■ Exercise directions: Copy every line of the listing that holds the string "absolute".

##### Task data

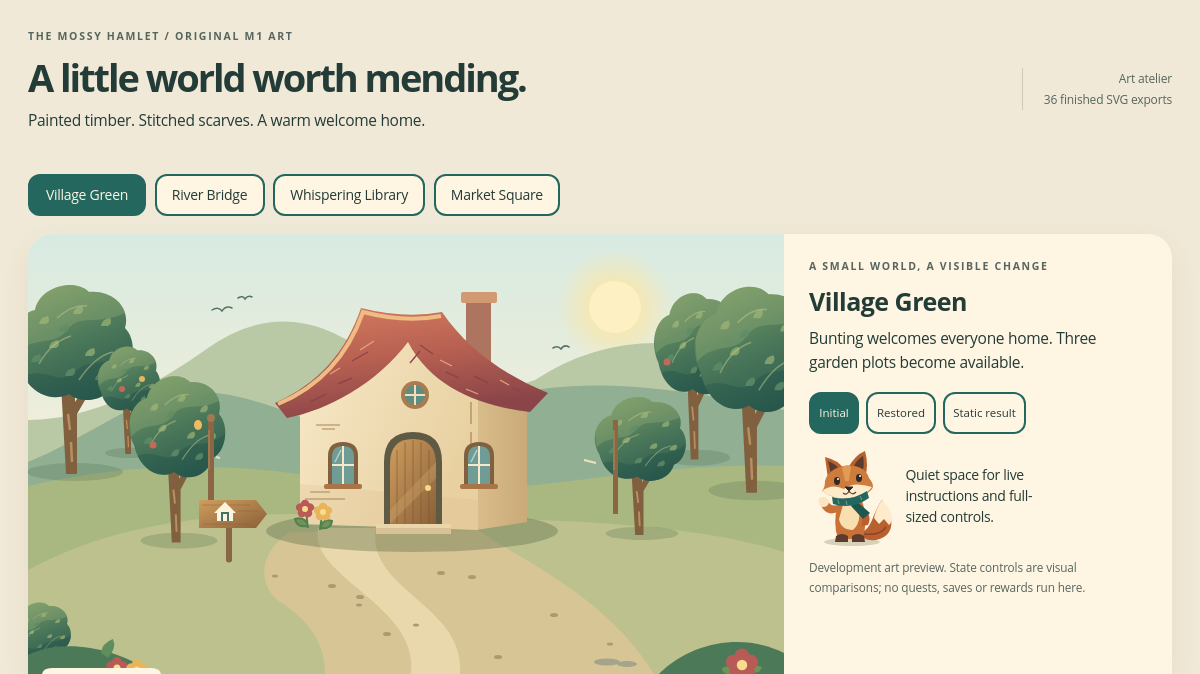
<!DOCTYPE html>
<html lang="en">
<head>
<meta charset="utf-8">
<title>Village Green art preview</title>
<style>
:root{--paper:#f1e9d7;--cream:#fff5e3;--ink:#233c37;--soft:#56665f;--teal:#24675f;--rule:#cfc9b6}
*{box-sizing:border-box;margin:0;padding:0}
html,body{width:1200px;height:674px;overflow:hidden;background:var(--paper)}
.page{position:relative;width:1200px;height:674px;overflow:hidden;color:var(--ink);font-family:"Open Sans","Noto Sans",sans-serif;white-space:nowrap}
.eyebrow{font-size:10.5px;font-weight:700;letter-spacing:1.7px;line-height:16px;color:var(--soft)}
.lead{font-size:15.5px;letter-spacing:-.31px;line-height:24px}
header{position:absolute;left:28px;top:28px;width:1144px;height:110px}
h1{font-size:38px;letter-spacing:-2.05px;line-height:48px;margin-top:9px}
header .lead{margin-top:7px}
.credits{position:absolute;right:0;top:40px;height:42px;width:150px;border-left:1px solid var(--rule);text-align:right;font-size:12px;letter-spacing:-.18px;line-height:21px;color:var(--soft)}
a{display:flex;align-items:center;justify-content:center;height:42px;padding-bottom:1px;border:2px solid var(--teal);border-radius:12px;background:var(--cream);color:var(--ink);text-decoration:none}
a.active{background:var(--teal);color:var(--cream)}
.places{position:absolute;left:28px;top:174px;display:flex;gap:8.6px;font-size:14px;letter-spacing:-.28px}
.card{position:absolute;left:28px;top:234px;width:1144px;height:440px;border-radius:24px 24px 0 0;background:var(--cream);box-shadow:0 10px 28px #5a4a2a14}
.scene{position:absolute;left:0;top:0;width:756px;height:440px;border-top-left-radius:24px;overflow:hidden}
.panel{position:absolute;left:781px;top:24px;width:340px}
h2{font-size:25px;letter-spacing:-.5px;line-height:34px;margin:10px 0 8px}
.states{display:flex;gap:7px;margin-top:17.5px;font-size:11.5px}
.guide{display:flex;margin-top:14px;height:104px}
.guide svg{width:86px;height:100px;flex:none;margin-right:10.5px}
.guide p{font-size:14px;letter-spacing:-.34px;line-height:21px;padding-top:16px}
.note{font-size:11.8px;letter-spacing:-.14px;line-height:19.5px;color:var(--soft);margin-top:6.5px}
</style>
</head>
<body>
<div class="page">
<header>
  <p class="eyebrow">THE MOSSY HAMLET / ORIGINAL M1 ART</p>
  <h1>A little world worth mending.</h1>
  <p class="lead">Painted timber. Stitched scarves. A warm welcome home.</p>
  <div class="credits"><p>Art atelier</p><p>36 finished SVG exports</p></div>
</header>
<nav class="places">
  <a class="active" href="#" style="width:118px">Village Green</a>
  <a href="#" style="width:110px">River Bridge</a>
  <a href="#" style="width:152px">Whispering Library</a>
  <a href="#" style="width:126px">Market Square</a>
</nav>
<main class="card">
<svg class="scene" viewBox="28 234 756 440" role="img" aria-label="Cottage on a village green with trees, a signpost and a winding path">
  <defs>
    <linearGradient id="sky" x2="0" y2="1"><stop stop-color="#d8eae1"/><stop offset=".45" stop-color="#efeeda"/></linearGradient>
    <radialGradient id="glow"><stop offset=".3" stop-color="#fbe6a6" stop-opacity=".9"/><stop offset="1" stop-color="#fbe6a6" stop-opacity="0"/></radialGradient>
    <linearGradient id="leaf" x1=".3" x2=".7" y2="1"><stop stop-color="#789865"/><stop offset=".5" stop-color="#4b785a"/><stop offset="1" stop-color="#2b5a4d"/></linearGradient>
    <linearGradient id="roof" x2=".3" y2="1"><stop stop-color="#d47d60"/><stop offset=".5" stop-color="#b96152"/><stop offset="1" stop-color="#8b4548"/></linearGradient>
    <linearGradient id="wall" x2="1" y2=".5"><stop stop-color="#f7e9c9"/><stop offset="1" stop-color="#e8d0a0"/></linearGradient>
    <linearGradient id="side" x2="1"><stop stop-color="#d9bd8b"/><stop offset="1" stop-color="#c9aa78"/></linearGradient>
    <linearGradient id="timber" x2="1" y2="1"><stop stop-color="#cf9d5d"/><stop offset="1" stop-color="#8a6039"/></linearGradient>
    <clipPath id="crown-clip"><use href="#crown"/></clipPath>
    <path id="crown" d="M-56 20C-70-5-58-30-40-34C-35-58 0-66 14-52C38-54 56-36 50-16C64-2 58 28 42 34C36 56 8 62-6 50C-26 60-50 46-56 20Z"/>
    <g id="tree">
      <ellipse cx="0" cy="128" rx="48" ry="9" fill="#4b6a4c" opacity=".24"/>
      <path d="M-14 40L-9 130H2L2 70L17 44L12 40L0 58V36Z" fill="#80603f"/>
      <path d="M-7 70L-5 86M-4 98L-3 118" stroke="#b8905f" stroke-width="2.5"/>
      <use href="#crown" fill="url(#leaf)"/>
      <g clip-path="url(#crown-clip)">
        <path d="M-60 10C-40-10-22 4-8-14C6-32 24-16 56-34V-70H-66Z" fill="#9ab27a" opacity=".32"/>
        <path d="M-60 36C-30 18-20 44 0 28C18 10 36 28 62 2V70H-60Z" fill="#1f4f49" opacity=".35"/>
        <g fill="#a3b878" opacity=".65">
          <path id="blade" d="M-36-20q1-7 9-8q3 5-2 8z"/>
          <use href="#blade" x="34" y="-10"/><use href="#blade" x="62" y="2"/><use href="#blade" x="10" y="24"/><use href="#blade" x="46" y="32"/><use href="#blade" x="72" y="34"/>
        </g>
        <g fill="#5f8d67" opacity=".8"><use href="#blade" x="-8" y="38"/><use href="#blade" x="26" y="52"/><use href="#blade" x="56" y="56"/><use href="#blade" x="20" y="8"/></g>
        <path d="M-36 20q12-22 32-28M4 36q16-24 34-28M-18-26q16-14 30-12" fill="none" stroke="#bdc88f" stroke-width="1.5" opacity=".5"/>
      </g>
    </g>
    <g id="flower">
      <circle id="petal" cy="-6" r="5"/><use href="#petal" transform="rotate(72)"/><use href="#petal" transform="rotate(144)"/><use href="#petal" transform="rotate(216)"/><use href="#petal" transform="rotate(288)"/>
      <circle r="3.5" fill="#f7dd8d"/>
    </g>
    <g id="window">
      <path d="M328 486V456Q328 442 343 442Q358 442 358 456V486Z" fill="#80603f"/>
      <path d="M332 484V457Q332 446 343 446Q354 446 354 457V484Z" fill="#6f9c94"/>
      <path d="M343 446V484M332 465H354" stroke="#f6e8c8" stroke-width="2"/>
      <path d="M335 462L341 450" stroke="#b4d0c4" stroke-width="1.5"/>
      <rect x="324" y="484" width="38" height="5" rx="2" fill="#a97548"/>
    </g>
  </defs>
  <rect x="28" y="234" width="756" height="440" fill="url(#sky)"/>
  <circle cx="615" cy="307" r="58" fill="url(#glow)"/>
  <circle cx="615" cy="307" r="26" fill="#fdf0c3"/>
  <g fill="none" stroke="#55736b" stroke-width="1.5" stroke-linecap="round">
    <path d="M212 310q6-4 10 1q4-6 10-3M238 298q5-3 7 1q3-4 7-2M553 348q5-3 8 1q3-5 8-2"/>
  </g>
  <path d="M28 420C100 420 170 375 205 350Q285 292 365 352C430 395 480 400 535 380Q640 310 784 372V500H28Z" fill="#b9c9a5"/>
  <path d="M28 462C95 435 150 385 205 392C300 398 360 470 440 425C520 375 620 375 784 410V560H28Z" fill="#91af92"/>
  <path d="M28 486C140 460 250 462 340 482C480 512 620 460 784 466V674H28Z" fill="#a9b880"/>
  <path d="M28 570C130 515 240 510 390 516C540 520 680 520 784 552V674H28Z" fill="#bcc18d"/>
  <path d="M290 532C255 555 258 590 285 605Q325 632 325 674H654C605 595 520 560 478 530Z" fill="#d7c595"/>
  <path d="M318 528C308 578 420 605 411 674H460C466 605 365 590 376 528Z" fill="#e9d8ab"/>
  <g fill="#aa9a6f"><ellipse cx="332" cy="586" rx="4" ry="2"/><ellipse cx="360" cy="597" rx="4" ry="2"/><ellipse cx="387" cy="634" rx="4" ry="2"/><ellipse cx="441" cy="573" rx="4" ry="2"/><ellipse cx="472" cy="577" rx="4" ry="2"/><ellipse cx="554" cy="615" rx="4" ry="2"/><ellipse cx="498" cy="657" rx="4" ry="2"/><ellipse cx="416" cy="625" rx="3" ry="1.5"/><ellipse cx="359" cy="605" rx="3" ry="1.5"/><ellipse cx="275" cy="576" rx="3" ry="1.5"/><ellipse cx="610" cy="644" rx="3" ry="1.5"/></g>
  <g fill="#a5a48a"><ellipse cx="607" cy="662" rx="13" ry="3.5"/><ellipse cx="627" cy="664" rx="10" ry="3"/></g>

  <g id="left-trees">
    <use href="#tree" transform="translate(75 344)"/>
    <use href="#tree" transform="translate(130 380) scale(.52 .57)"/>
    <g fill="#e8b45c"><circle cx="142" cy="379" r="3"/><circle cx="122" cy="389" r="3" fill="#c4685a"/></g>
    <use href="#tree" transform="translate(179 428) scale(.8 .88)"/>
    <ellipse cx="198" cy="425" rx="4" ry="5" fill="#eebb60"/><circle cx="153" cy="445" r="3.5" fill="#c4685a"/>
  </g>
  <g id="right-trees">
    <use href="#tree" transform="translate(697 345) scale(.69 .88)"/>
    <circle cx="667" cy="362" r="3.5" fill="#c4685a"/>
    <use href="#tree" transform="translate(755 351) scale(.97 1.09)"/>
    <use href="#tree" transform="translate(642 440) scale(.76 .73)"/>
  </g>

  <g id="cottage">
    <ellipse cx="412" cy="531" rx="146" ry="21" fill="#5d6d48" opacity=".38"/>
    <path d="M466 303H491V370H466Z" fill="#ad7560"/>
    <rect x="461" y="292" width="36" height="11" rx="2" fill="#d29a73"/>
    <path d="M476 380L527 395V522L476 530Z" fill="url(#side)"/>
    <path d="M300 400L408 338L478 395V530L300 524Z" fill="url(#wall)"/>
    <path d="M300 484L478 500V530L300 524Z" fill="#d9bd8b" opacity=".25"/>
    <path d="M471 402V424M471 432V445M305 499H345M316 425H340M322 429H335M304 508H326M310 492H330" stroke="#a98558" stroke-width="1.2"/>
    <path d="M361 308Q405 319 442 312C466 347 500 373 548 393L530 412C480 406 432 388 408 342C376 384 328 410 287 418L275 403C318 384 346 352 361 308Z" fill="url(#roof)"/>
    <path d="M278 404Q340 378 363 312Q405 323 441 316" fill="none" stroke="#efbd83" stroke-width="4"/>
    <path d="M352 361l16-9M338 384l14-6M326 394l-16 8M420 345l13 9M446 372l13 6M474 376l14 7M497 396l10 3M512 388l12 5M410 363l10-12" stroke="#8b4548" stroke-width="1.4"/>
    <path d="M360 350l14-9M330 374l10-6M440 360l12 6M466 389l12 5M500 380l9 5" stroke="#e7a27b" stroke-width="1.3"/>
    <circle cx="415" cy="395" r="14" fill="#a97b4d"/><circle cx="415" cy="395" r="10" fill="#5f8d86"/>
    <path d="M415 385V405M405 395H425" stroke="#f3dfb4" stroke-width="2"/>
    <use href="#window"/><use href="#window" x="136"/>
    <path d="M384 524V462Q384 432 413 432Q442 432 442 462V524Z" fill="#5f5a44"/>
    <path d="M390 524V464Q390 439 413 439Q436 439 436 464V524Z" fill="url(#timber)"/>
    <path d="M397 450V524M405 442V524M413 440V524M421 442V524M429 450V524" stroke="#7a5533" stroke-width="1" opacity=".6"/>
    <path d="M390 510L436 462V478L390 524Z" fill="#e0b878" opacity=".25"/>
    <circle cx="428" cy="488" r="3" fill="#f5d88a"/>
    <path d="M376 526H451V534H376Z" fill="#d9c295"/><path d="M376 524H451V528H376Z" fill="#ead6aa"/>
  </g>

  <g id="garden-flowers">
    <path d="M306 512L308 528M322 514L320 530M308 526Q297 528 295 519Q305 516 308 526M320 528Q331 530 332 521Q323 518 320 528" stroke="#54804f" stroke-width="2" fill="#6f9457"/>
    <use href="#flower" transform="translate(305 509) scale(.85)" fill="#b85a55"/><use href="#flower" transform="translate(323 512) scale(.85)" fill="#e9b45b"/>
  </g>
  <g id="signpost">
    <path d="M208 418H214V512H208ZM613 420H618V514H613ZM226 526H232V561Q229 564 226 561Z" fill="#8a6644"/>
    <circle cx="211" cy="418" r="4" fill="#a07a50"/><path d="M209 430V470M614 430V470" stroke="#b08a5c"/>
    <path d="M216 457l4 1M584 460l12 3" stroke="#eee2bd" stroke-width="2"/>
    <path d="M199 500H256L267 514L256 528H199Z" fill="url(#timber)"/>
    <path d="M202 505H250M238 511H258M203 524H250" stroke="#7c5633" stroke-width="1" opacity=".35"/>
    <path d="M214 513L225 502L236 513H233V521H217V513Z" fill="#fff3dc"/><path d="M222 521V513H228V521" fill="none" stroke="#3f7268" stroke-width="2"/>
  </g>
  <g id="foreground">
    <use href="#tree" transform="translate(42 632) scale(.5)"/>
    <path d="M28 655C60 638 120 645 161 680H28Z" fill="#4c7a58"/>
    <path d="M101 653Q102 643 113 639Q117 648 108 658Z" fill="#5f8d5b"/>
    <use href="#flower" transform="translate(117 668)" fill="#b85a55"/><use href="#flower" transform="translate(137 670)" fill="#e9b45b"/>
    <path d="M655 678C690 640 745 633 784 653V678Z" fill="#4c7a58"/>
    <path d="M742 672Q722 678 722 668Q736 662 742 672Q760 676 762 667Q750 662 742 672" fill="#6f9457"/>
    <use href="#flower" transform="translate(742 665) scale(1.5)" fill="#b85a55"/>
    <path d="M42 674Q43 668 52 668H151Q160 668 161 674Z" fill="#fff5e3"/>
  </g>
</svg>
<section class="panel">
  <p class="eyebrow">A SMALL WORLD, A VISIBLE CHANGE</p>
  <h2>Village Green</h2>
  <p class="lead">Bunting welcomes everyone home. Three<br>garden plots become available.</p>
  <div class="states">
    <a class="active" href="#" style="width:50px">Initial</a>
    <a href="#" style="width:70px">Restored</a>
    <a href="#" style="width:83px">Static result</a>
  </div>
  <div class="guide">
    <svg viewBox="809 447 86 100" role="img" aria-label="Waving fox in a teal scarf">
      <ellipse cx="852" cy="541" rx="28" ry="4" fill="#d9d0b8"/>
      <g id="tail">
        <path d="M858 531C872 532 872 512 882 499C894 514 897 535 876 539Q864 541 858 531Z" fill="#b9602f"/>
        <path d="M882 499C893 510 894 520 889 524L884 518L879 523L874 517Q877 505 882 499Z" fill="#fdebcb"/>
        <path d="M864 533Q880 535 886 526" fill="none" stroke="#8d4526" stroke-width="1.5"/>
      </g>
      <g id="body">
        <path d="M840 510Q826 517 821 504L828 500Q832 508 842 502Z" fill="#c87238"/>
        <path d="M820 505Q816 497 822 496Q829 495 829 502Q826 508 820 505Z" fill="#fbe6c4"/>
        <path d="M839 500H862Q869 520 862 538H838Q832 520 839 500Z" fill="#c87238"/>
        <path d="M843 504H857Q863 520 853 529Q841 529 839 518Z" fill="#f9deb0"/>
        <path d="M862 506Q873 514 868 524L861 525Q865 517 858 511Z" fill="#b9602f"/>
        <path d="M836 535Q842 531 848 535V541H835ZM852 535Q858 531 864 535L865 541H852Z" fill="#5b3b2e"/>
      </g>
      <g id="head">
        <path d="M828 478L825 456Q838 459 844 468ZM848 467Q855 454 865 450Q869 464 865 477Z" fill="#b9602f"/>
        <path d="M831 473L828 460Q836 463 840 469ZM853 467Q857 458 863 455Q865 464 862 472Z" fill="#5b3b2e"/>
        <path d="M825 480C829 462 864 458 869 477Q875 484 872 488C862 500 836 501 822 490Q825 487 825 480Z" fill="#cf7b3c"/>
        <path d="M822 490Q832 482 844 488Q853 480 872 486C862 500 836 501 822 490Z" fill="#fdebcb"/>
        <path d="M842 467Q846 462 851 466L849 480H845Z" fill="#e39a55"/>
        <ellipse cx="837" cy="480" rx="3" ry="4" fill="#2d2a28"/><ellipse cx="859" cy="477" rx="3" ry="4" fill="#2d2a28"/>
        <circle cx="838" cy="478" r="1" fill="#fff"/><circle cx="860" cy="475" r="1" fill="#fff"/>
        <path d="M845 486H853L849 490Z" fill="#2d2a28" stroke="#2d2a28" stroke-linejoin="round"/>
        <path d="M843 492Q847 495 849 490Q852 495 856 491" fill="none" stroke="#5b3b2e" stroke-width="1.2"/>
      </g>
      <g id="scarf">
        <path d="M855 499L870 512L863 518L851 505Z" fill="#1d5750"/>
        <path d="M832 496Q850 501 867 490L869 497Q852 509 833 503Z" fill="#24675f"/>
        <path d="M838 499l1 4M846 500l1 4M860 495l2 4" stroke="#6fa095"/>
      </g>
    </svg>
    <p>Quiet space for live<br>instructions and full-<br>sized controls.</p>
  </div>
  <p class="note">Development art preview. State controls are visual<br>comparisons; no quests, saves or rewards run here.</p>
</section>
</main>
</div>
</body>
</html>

##########
##### Task data

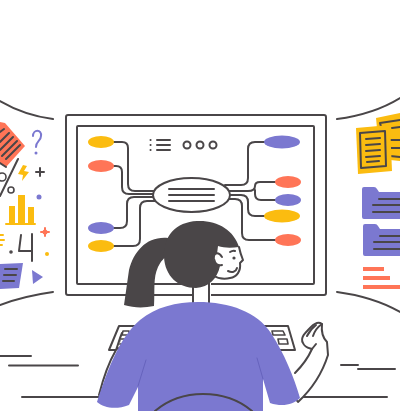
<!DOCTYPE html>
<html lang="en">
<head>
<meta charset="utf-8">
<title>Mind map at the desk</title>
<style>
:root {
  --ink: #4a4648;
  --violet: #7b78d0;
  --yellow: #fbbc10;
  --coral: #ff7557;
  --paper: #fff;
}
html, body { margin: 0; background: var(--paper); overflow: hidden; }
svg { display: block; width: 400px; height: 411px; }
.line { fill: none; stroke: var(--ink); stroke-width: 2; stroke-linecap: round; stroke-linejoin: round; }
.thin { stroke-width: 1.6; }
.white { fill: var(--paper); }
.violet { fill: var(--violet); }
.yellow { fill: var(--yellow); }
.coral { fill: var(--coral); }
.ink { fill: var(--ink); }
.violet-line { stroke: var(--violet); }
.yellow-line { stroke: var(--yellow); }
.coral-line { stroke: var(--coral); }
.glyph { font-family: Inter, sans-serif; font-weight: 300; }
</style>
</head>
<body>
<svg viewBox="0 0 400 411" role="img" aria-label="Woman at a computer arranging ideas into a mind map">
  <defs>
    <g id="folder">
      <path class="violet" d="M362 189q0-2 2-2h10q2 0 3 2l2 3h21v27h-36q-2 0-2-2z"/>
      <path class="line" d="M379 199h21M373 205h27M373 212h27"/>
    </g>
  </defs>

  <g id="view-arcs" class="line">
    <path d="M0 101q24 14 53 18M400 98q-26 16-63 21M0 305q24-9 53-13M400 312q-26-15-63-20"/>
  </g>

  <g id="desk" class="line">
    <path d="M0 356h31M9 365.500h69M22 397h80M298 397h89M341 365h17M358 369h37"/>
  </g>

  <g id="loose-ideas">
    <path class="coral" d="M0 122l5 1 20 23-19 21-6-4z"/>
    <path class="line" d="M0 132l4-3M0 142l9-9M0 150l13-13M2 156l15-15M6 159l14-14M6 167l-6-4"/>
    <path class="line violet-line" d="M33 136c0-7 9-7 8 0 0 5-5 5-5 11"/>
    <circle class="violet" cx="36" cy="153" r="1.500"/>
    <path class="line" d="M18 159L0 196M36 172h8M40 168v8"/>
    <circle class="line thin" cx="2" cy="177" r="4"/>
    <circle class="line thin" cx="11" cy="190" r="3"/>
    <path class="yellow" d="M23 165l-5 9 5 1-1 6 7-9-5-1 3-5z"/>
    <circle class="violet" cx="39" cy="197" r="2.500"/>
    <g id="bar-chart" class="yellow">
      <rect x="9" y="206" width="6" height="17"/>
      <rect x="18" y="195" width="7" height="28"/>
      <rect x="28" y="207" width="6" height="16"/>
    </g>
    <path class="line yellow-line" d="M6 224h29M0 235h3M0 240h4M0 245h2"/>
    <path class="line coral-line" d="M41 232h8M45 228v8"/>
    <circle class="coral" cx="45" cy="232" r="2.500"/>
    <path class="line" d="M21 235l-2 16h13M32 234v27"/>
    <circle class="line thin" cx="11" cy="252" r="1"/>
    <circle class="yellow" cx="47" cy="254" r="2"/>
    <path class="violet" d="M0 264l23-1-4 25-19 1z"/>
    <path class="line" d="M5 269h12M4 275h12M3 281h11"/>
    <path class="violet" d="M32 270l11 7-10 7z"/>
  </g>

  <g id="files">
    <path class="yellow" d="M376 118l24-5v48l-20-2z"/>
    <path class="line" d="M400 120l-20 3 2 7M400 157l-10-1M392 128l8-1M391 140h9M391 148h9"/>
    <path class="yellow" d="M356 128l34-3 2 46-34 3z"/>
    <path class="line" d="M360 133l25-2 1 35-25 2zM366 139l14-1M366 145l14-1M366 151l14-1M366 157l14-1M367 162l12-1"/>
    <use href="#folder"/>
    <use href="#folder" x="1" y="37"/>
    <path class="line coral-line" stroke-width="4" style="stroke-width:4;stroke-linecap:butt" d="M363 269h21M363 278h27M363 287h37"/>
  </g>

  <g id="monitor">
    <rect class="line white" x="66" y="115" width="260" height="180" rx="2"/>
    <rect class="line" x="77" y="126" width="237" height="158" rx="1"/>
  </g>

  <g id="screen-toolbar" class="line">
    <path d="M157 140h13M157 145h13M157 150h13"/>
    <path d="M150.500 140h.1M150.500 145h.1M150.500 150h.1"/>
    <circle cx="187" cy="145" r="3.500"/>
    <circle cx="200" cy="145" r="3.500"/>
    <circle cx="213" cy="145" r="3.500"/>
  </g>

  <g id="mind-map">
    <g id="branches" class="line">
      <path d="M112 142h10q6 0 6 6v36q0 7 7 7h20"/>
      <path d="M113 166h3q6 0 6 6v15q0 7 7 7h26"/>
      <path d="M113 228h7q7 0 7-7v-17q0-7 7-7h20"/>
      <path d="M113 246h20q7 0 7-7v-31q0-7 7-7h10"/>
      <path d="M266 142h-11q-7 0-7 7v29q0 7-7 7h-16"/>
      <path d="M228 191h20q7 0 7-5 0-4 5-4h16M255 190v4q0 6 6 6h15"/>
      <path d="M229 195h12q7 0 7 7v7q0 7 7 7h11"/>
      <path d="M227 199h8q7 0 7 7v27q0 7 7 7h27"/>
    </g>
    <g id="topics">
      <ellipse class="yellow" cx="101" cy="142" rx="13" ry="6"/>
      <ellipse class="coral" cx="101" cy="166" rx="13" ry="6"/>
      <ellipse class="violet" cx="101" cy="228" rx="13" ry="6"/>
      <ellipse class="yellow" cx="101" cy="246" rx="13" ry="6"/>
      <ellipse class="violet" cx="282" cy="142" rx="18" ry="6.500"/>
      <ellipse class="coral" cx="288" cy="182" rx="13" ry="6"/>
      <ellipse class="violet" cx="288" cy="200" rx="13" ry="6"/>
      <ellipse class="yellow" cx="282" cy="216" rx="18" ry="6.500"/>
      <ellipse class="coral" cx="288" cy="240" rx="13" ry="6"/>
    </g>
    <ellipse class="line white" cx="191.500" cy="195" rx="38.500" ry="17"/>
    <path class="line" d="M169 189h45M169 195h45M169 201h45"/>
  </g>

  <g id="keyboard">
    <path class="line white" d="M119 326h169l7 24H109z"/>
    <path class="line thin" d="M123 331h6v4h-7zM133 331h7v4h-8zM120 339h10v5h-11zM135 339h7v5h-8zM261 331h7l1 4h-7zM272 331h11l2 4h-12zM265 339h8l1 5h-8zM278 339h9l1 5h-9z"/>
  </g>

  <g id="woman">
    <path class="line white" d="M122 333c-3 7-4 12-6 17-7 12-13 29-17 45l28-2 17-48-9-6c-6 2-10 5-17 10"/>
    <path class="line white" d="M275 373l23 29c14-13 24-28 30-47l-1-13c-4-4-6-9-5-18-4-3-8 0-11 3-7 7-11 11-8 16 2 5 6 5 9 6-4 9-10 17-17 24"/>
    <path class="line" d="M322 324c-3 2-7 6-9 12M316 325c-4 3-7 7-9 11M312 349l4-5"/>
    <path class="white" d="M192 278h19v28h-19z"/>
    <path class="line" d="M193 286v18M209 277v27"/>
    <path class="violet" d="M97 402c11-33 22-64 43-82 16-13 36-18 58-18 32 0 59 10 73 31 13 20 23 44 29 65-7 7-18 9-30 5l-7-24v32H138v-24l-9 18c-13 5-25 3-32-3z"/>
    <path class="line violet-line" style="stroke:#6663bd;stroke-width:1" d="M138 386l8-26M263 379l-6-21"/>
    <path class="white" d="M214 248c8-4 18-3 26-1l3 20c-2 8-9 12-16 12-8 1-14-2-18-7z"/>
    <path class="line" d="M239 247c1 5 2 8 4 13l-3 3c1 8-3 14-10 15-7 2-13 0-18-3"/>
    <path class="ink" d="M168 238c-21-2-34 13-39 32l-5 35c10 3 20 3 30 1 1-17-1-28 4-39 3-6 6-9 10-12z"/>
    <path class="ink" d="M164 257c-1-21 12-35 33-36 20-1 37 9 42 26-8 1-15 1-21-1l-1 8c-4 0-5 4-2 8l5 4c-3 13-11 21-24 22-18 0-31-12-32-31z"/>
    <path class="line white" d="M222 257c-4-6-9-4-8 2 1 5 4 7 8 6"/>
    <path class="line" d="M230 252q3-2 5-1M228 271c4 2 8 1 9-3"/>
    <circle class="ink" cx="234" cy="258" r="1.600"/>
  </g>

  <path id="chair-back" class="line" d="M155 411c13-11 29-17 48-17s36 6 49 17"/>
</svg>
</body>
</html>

##########

■ Task output:
header{position:absolute;left:28px;top:28px;width:1144px;height:110px}
.credits{position:absolute;right:0;top:40px;height:42px;width:150px;border-left:1px solid var(--rule);text-align:right;font-size:12px;letter-spacing:-.18px;line-height:21px;color:var(--soft)}
.places{position:absolute;left:28px;top:174px;display:flex;gap:8.6px;font-size:14px;letter-spacing:-.28px}
.card{position:absolute;left:28px;top:234px;width:1144px;height:440px;border-radius:24px 24px 0 0;background:var(--cream);box-shadow:0 10px 28px #5a4a2a14}
.scene{position:absolute;left:0;top:0;width:756px;height:440px;border-top-left-radius:24px;overflow:hidden}
.panel{position:absolute;left:781px;top:24px;width:340px}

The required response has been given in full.